RH: I’d say the biggest influences for Louis The Child would be Madeon, Flume, Porter Robinson and Odesza. Early on we were super influenced by electro-house people — way back we loved Dada Life, but our influences have changed.
DT: Where did the name Louis The Child come from?
RH: We went on Wikipedia and hit the random article button a couple of times, then Louis The Child popped up and we thought, “Yeah, that sounds good and we went with it,”
DT: EDM is an umbrella term representing many kinds of electronic music. What would you say the style of Louis The Child is within EDM?
RH: I really couldn’t tell you where our [style] fits because our sound is pretty broad, but it still feels like it’s cohesive. People might put us under the future bass category.
DT: How do you and Freddy split up your work? What is your group chemistry like?
RH: We both came from different backgrounds. I came from more of a DJing background and when I was making mashups, I was doing it through DJing and live mixing. Freddy came from more of a production background, actually using a [digital audio workstation] to make music. After getting together, we started to cross paths more with DJing and production. It’s getting better.
DT: Who do you like to listen to? Any particular bands or artists?
RH: I’ll listen to anything but country. It’s always changing, but I’ve been floating in and out of a Phish phase lately. Currently, I really dig Chance the Rapper.
DT: What do you think caused the song to be so successful?
RH: The song was very catchy and had more of a pop appeal, and it was an original song so that added some more meaning. We put in a lot of work behind the scenes trying to set up a big premiere for it. Taylor Swift posted a picture of songs she was really into, and “It’s Strange” was on it. Then Lorde tweeted out the lyrics to the song not too long ago. We put in a lot of work to get it out to as many people as possible.
DT: You guys are on a national tour. What have been some of the highlights so far?
RH: I think one of the coolest things so far is that we’ve been able to sell out the last 10 shows, including the Canopy Club in Urbana, which is way bigger than any venue we’ve played before. It was a huge success for us, especially because we’ve opened for the Chainsmokers and Madeon there, so coming back as a headliner and being sold out was really cool. And just seeing the amount of people who want to come out to our shows and all the people who sing lyrics to our songs.

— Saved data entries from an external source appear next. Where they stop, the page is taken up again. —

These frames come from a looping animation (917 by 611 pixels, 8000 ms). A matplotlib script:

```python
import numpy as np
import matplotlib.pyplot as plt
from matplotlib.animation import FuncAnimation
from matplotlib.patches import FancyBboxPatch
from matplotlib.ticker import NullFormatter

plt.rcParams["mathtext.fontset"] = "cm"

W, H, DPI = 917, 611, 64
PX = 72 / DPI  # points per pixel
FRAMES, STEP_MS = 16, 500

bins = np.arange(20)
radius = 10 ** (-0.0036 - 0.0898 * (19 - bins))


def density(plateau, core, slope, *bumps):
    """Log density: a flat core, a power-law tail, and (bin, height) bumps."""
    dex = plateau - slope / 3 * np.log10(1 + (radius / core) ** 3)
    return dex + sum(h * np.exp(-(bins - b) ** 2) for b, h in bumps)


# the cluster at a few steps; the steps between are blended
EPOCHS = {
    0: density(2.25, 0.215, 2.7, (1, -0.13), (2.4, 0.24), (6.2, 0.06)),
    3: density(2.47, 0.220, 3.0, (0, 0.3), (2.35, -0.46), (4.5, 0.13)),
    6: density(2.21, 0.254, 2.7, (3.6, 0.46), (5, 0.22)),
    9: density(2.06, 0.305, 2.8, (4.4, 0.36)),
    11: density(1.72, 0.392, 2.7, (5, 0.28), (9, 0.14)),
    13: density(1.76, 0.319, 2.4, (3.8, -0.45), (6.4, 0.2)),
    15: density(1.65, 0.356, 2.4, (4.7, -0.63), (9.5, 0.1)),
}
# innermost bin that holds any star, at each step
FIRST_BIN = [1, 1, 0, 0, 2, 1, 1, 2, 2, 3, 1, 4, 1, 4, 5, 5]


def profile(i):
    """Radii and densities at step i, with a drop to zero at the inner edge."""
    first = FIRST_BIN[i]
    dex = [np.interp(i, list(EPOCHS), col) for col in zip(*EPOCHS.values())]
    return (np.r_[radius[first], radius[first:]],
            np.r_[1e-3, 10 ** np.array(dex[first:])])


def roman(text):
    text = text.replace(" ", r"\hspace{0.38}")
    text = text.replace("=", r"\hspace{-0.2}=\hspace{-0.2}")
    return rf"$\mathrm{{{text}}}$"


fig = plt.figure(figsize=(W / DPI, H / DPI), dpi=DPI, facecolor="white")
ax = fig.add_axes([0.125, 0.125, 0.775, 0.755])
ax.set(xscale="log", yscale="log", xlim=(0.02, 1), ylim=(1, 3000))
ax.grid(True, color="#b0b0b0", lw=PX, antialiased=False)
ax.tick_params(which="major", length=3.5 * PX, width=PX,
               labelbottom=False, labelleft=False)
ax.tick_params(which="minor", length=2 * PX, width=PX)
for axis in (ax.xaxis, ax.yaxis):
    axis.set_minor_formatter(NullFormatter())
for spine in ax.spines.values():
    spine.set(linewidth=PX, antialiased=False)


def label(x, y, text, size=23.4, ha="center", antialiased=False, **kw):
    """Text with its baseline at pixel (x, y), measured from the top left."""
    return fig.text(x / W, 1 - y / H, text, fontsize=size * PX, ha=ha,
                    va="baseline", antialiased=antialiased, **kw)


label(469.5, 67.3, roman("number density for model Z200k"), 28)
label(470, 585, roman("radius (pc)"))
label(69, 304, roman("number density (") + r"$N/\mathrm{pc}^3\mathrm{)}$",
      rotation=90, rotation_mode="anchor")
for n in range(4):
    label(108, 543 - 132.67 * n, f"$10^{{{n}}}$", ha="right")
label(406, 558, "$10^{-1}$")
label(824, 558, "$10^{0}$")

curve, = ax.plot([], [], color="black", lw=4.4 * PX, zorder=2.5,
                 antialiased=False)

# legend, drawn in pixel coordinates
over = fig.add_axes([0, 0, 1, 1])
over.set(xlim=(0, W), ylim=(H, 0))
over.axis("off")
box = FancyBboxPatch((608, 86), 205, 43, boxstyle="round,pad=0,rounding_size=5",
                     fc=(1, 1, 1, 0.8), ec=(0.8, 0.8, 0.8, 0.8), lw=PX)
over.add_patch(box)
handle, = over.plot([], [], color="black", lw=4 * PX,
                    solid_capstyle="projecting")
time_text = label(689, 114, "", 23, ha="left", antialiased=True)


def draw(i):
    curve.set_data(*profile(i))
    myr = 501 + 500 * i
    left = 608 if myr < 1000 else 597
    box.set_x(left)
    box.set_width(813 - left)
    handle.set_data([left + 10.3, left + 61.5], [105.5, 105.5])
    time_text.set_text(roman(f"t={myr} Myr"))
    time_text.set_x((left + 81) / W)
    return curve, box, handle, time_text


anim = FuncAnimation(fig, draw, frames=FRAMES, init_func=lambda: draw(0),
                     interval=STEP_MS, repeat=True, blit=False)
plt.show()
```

RH: Have you ever received negative feedback, and how do you deal with that?
DT: We don’t pay too much attention to that. Kids are gonna hate and say what they want. If someone says the song just sucks, we don’t let it get to us. If someone has a compelling point, then sure we consider it, but in the end we know we’re confident with what we’re producing.
DT: How are you able to balance music with school?
RH: It hasn’t been too bad. I’ve manipulated my schedule to have certain days off and I find time for Louis The Child when I can. Freddy is a year younger than me, so he needs to finish up high school. Then he’s going to move out to L.A., and I’m planning on taking a leave of absence after this semester to work with Louis The Child full time, which I’m very excited about. We’ll see where things go.
DT: You guys are booked for Coachella. How did you get that gig?
RH: We have a booking agent that tries to get us gigs. He told us a while back that he was trying to get us Coachella. One day he sent over an email and said, “Hey, here’s the offer from Coachella. Let me know if you want to do it.” Obviously you say yes to that. When I saw the email, I was in my dorm room and I screamed! I had gone the past two years with my sister, and I have always considered it a dream festival to play.
DT: What are your immediate goals for LTC?
RH: We have an EP that we’re finishing up right now; we’re thinking probably about five songs. We’re trying to release a single for it before Coachella, but we still don’t know the exact timeline on it. We hope to do more touring this summer and in the fall.